Kitchen Stories is a 2004 Norwegian film “based on the real-life social experiments conducted in Sweden during the 1950s. In the years following WWII, a research institute sets out to modernize the home kitchen by observing a handful of rural Norwegian bachelors.” The movie is about friendship, specifically friendships between men and about verbal and non-verbal communication.
Unless you count buddy-cop movies and similar macho posturing, there aren’t a whole lot of movies about friendships between men. Kitchen Stories, which tells the story of Isak and Folke, two regular guys thrown together under very unusual circumstances, is a very good one.
Like most men, they are at first pretty tight-lipped and suspicious of each other. Isak, who misunderstood the terms of the arrangement, feels duped and refuses to honor the agreement. Folke is simply there to do a job. Said to be based on actual experiments conducted in the 1950s, the “job” is a bit ridiculous. Folke is to sit in the corner on a an elevated chair and record in excruciating detail the comings and going of Isak in the kitchen. From this data and that of similar experiments conducted elsewhere, scientists believe they will be able to streamline kitchen efficiencies for men. To ensure the data isn’t corrupted, no communication whatsoever is allowed between observer and observed.
The folly of the experiment, of course, is in failing to recognize that not only does non-verbal communication exist, it’s role is frequently the more important of the two. Almost all the communication in the early part of the film is non-verbal, and if you hate sub-titles, don’t worry. Very little reading is necessary. As the two struggle to negotiate the roles of observer and observed, the trust they build is based on the slow erosion of (frequently hilarious) micro-aggressions and their replacement with small acts of kindness. All of this, of course, happens wordlessly. And that’s the beauty of the film, really. These aren’t exactly loquacious men. They wouldn’t have words for this anyway.

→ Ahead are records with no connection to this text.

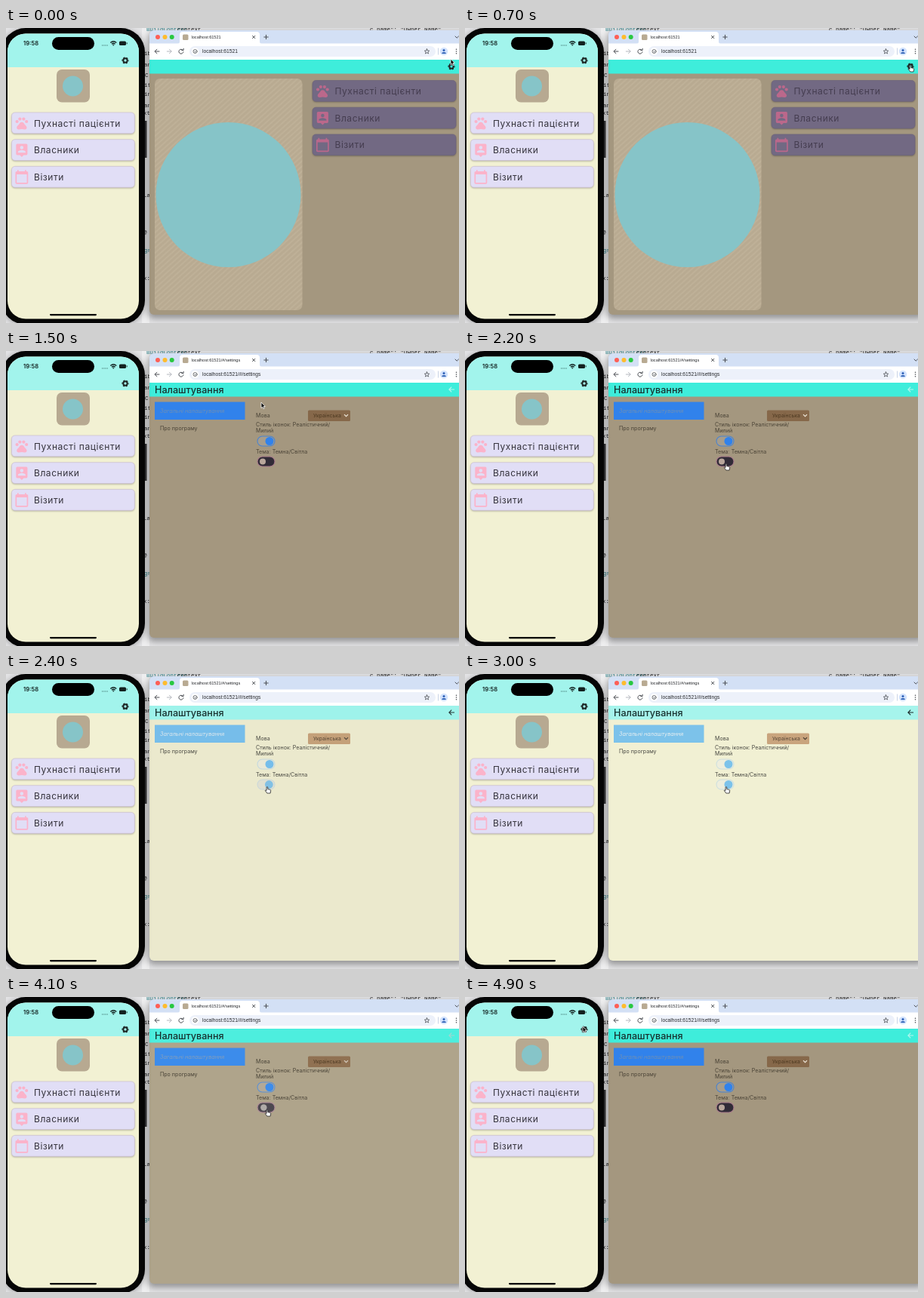
Write an HTML page that moves like this. It is 600 px wide and 391 px high and loops after 5 s.

```html
<!DOCTYPE html>
<html lang="uk">
<head>
<meta charset="utf-8">
<style>
html, body { margin: 0; width: 100%; height: 100%; overflow: hidden; background: #e3e3e5; }
svg { display: block; width: 600px; height: 391px; --k: 0%; }
text { font-family: Inter, "Noto Sans", sans-serif; white-space: pre; }
.code { font: 7.5px "Liberation Mono", monospace; fill: #222; }
.ui { font-family: "Liberation Sans", Arial, sans-serif; fill: #26282c; }
.line { fill: none; stroke: #4a4d52; stroke-width: 1; stroke-linecap: round; stroke-linejoin: round; }
.row { font-size: 12px; letter-spacing: .55px; }
.small { font-size: 7.1px; fill: color-mix(in srgb, #484842 var(--k), #4a4336); }
/* --k runs from the dark theme (0%) to the light one (100%) */
.bg { fill: color-mix(in srgb, #f1f0d3 var(--k), #a4977f); }
.bar { fill: color-mix(in srgb, #a6f4ec var(--k), #3eeddb); }
.accent { fill: color-mix(in srgb, #7cc2ea var(--k), #3182eb); }
.accentText { font-size: 7.3px; font-style: italic; fill: color-mix(in srgb, #e6eef0 var(--k), #6f8fb4); }
.menu { fill: color-mix(in srgb, #c9a47d var(--k), #86684a); }
.menuText { font-size: 6.8px; fill: color-mix(in srgb, #544536 var(--k), #4c3820); }
.chevron { fill: none; stroke-width: 1.2; stroke: color-mix(in srgb, #453a30 var(--k), #f0e8dc); }
.back { fill: none; stroke-width: 1.2; stroke: color-mix(in srgb, #1d2b2a var(--k), #b4f6ee); }
.track { stroke-width: 1.1; }
.on { fill: color-mix(in srgb, #eeeedd var(--k), #a79d8c); stroke: color-mix(in srgb, #cfe0df var(--k), #4a83d0); }
.theme { fill: color-mix(in srgb, #eeeedd var(--k), #312b37); stroke: color-mix(in srgb, #cfe0df var(--k), #a87a8a); }
.themeThumb { fill: color-mix(in srgb, #7cc2ea var(--k), #b9a79c); }
</style>
</head>
<body>
<svg id="stage" viewBox="0 0 600 391">
  <defs>
    <filter id="soft" x="-20%" y="-20%" width="140%" height="140%"><feGaussianBlur stdDeviation=".8"/></filter>
    <filter id="wide" x="-10%" y="-10%" width="120%" height="120%"><feGaussianBlur stdDeviation="4"/></filter>
    <pattern id="hatch" width="5" height="5" patternUnits="userSpaceOnUse" patternTransform="rotate(48)">
      <path d="M1 0V5" stroke="#95866d" stroke-width="1" opacity=".16"/>
      <path d="M3.500 0V5" stroke="#d8cbb2" stroke-width="1" opacity=".16"/>
    </pattern>
    <g id="paw">
      <circle cx="4.5" cy="9.5" r="2.5"/><circle cx="9" cy="5.5" r="2.5"/>
      <circle cx="15" cy="5.5" r="2.5"/><circle cx="19.5" cy="9.5" r="2.5"/>
      <path d="M12 10.5c-3 0-3.600 2.400-5.300 4.400c-1.300 1.300-2.900 2.800-2.600 4.800c.6 2 1.800 2.500 3.400 2.300q4.500-.9 9 0c1.600.2 2.800-.3 3.400-2.300c.3-2-1.300-3.500-2.600-4.800c-1.700-2-2.300-4.400-5.300-4.400z"/>
    </g>
    <path id="owner" fill-rule="evenodd" d="M19 2H5a2 2 0 0 0-2 2v14a2 2 0 0 0 2 2h4l3 3 3-3h4a2 2 0 0 0 2-2V4a2 2 0 0 0-2-2zM12 5.300a2.700 2.700 0 1 1 0 5.400a2.700 2.700 0 0 1 0-5.400zM18 16H6v-.9c0-2 4-3.100 6-3.100s6 1.100 6 3.100z"/>
    <path id="visit" fill-rule="evenodd" d="M20 3h-1V1h-2v2H7V1H5v2H4a2 2 0 0 0-2 2v16a2 2 0 0 0 2 2h16a2 2 0 0 0 2-2V5a2 2 0 0 0-2-2zM20 21H4V8h16z"/>
    <g id="gear" fill="none" stroke="#1c2423">
      <circle r="2.700" stroke-width="2"/>
      <circle r="4" stroke-width="1.200" stroke-dasharray="2.200 1.989" stroke-dashoffset="1.100"/>
    </g>
    <clipPath id="page"><path d="M190 42H600V380H196a6 6 0 0 1-6-6z"/></clipPath>
    <clipPath id="screen"><rect x="2" y="7.500" width="174" height="378" rx="24"/></clipPath>
  </defs>

  <rect width="600" height="391" fill="#e3e3e5"/>
  <g id="editor"></g>

  <rect x="188" y="6" width="420" height="379" rx="7" opacity=".35" filter="url(#wide)"/>
  <path d="M190 380V9a6 6 0 0 1 6-6H600V42H190z" fill="#d3e0f5"/>
  <g fill="#fe5f57"><circle cx="201" cy="12" r="3"/><circle cx="210.500" cy="12" r="3" fill="#febc2e"/><circle cx="219.700" cy="12" r="3" fill="#28c840"/></g>
  <path d="M227 21q3 0 3-3V9q0-4 4-4h98q4 0 4 4v9q0 3 3 3z" fill="#fff"/>
  <rect x="190" y="20.500" width="410" height="21.500" fill="#fff"/>
  <rect x="234" y="8.500" width="7.500" height="7.500" rx="1.500" fill="#b8aa92"/>
  <text id="tabUrl" class="ui" x="245.500" y="14.200" font-size="5.600"></text>
  <path class="line" d="M326.500 10.300l3.400 3.400m0-3.400l-3.400 3.400M341.800 12h5.400m-2.700-2.700v5.400M595 11l2.200 2.200 2.200-2.200"/>
  <path class="line" d="M203 31h-5.800m2.700-2.800l-2.800 2.800 2.800 2.800M234.300 29.300a3 3 0 1 0 .6 2.400m.2-4.500v2.300h-2.300"/>
  <path class="line" style="stroke:#b4b8be" d="M213.300 31h5.800m-2.700-2.800l2.800 2.800-2.800 2.800"/>
  <rect x="243" y="24" width="326" height="14" rx="7" fill="#edf1fa"/>
  <circle cx="250.500" cy="31" r="4.800" fill="#fff"/>
  <g class="line" style="stroke-width:.8"><circle cx="250.500" cy="31" r="2.500"/><path d="M250.500 30.800v1.300"/></g>
  <text id="url" class="ui" x="260" y="33.300" font-size="6.700"></text>
  <path class="line" style="stroke-width:.8" d="M557.500 27.800l.9 2.200 2.300.2-1.800 1.500.6 2.300-2-1.300-2 1.300.6-2.300-1.800-1.500 2.300-.2z"/>
  <path d="M572.500 26.500v9" stroke="#c9d3e6"/>
  <circle cx="580" cy="31" r="5.200" fill="#d3e3fd"/>
  <g fill="#2c5fb5"><circle cx="580" cy="29.600" r="1.500"/><path d="M577.200 33.900q0-2 2.800-2t2.800 2z"/></g>
  <g fill="#44474c"><circle cx="596.500" cy="28.300" r=".8"/><circle cx="596.500" cy="31" r=".8"/><circle cx="596.500" cy="33.700" r=".8"/></g>

  <g clip-path="url(#page)">
    <g id="home">
      <rect class="bg" x="190" y="42" width="410" height="340"/>
      <rect class="bar" x="190" y="42" width="410" height="18.500"/>
      <use href="#gear" x="590" y="51"/>
      <rect x="197" y="67" width="195.500" height="307" rx="7" fill="#bbad94"/>
      <rect x="197" y="67" width="195.500" height="307" rx="7" fill="url(#hatch)"/>
      <circle cx="294.500" cy="221" r="96" fill="#86c4c8"/>
      <g id="webRows" transform="translate(398.500 -42.500)"></g>
    </g>
    <g id="settings">
      <rect class="bg" x="190" y="42" width="410" height="340"/>
      <rect class="bar" x="190" y="42" width="410" height="18.500"/>
      <text x="197" y="55.500" font-size="12.600" font-weight="500" fill="#17302e">Налаштування</text>
      <path class="back" d="M594 51h-7m3.200-3.300l-3.300 3.300 3.300 3.300"/>
      <rect class="accent" x="197" y="67.500" width="119.500" height="23.500"/>
      <text class="accentText" x="204" y="81.500">Загальні налаштування</text>
      <text class="small" x="204" y="105">Про програму</text>
      <text class="small" x="331" y="88">Мова</text>
      <rect class="menu" x="400" y="78.500" width="56" height="14.500" rx="1.500"/>
      <text class="menuText" x="407" y="88">Українська</text>
      <path class="chevron" d="M448 84.200l2.500 2.500 2.500-2.500"/>
      <text class="small" x="331" y="99.500">Стиль іконок: Реалістичний/</text>
      <text class="small" x="331" y="108.300">Милий</text>
      <rect class="track on" x="333" y="113" width="23" height="13" rx="6.500"/>
      <circle class="accent" cx="349" cy="119.500" r="5.500"/>
      <text class="small" x="331" y="135.500">Тема: Темна/Світла</text>
      <rect class="track theme" x="333" y="140" width="23" height="13" rx="6.500"/>
      <circle id="thumb" class="themeThumb" cy="146.500"/>
    </g>
  </g>

  <rect x="-6" y="2" width="190" height="391" rx="32" opacity=".4" filter="url(#wide)"/>
  <rect x="-6" y="0" width="190" height="393" rx="32" fill="#050505"/>
  <g clip-path="url(#screen)">
    <rect width="180" height="391" fill="#f2f1d3"/>
    <rect width="180" height="52" fill="#a2f4ec"/>
  </g>
  <rect x="61" y="12" width="56" height="17" rx="8.500"/>
  <text x="23" y="23.300" font-size="7.600" font-weight="600" fill="#12211f">19:58</text>
  <path d="M127 23h8" stroke="#3d6f6a" stroke-width="1" stroke-dasharray="1.200 1"/>
  <g fill="none" stroke="#12211f" stroke-width="1.300">
    <path d="M138.300 19.500q4-3.600 8 0M140 21.300q2.300-2 4.600 0"/>
    <circle cx="142.300" cy="22.500" r=".3"/>
  </g>
  <rect x="150" y="17.500" width="9" height="5.500" rx="1.600" fill="#12211f"/>
  <path d="M160.200 19.300v2" stroke="#12211f" stroke-width=".9"/>
  <use href="#gear" x="158" y="43"/>
  <rect x="67" y="55" width="44" height="43.500" rx="7" fill="#b7a991"/>
  <circle cx="88.500" cy="77" r="13.500" fill="#86c4c8"/>
  <g id="phoneRows"></g>
  <rect x="58" y="379" width="62" height="2.200" rx="1.100"/>

  <g id="cursor" stroke-width=".8" stroke-linejoin="round">
    <path id="arrow" stroke="#fff" d="M0 0v7.600l1.700-1.500 1.200 2.600 1.300-.6-1.200-2.500h2.300z"/>
    <path id="hand" fill="#fff" stroke="#222" d="M-.9 0q.9-1 1.700 0v2.700l3 .6q1 .3.900 1.400l-.6 3.300h-4.300l-2.400-3.300q-.2-1 .8-.8l.9.700z"/>
  </g>
</svg>
<script>
const $ = id => document.getElementById(id);
const LOOP = 5000, STEP = 100;

// three menu rows, shared by the phone and the page
const rows = (width, face, edge, icon, ink) =>
  [['paw', 'Пухнасті пацієнти'], ['owner', 'Власники'], ['visit', 'Візити']].map(([id, label], i) => {
    const y = 112 + i * 35.7, box = `x="7.5" width="${width}" height="27.8" rx="4.5"`;
    return `<rect ${box} y="${y + 1}" opacity=".3" filter="url(#soft)"/>
      <rect ${box} y="${y}" fill="${face}" stroke="${edge}" stroke-width=".7"/>
      <use href="#${id}" fill="${icon}" transform="translate(10.8 ${y + 4}) scale(.84)"/>
      <text class="row" x="37" y="${y + 18.5}" fill="${ink}">${label}</text>`;
  }).join('');
$('phoneRows').innerHTML = rows(162.800, '#e1def6', '#cdc0d4', '#fbb3ca', '#35333c');
$('webRows').innerHTML = rows(190, '#726983', '#6c637c', '#bb688b', '#453d50');

// slivers of the editor behind the windows
const code = [['BuildContext', 186, 4, '#2b7f86'], ['context', 227, 4], ['c_name": "Owner_Name"', 482, 4],
  ['ib', 183, 36], ['an', 183, 51], ['C', 184, 65], ['ite', 183, 78], ['in', 183, 90], ['an', 183, 105],
  ['xt', 182, 115], ['La', 182, 224], ['@', 182, 273], ['gr', 183, 297, '#2b7f86'], ['x:', 182, 334]];
$('editor').innerHTML = '<rect x="180" width="10" height="391" fill="#eeeeef"/>' +
  code.map(([s, x, y, c = '#222']) => `<text class="code" x="${x}" y="${y}" style="fill:${c}">${s}</text>`).join('') +
  '<rect x="184" y="123" width="2.500" height="49" fill="#3a3a3c"/>';

const path = [[0, 589, 41], [500, 590, 50], [900, 590, 50], [1450, 338, 68], [1600, 338, 68],
  [2100, 346, 150], [4300, 346, 150], [4850, 156, 39], [LOOP, 156, 39]];
const ramp = (t, a, b) => Math.min(1, Math.max(0, (t - a) / (b - a)));
const ease = u => u * u * (3 - 2 * u);

function pointer(t) {
  const i = path.findIndex(p => p[0] > t), [a, x, y] = path[i - 1], [b, X, Y] = path[i];
  const u = ease(ramp(t, a, b));
  return [x + (X - x) * u, y + (Y - y) * u];
}

function draw(t) {
  const light = ease(ramp(t, 2200, 2440)) - ease(ramp(t, 3960, 4145));
  const shown = ramp(t, 900, 1100);
  $('stage').style.setProperty('--k', light * 100 + '%');
  $('settings').setAttribute('opacity', shown);
  $('home').style.display = shown < 1 ? '' : 'none';
  $('thumb').setAttribute('cx', 340 + 9 * light);
  $('thumb').setAttribute('r', 4 + 1.5 * light);
  $('url').textContent = $('tabUrl').textContent = 'localhost:61521' + (shown ? '/#/settings' : '');
  const hand = t >= 500 && t < 1000 || t >= 2000 && t < 4400;
  $('hand').style.display = hand ? '' : 'none';
  $('arrow').style.display = hand ? 'none' : '';
  $('cursor').setAttribute('transform', `translate(${pointer(t)})`);
}

const start = performance.now();
function tick() {
  draw(Math.floor((performance.now() - start) % LOOP / STEP) * STEP);
  requestAnimationFrame(tick);
}
tick();
</script>
</body>
</html>
```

Funny, heartwarming, and highly recommended. Critic Stephen Real called it, “A thoroughly charming oddity. And, in the end, a moving one, too,” and that’s a pretty apt description.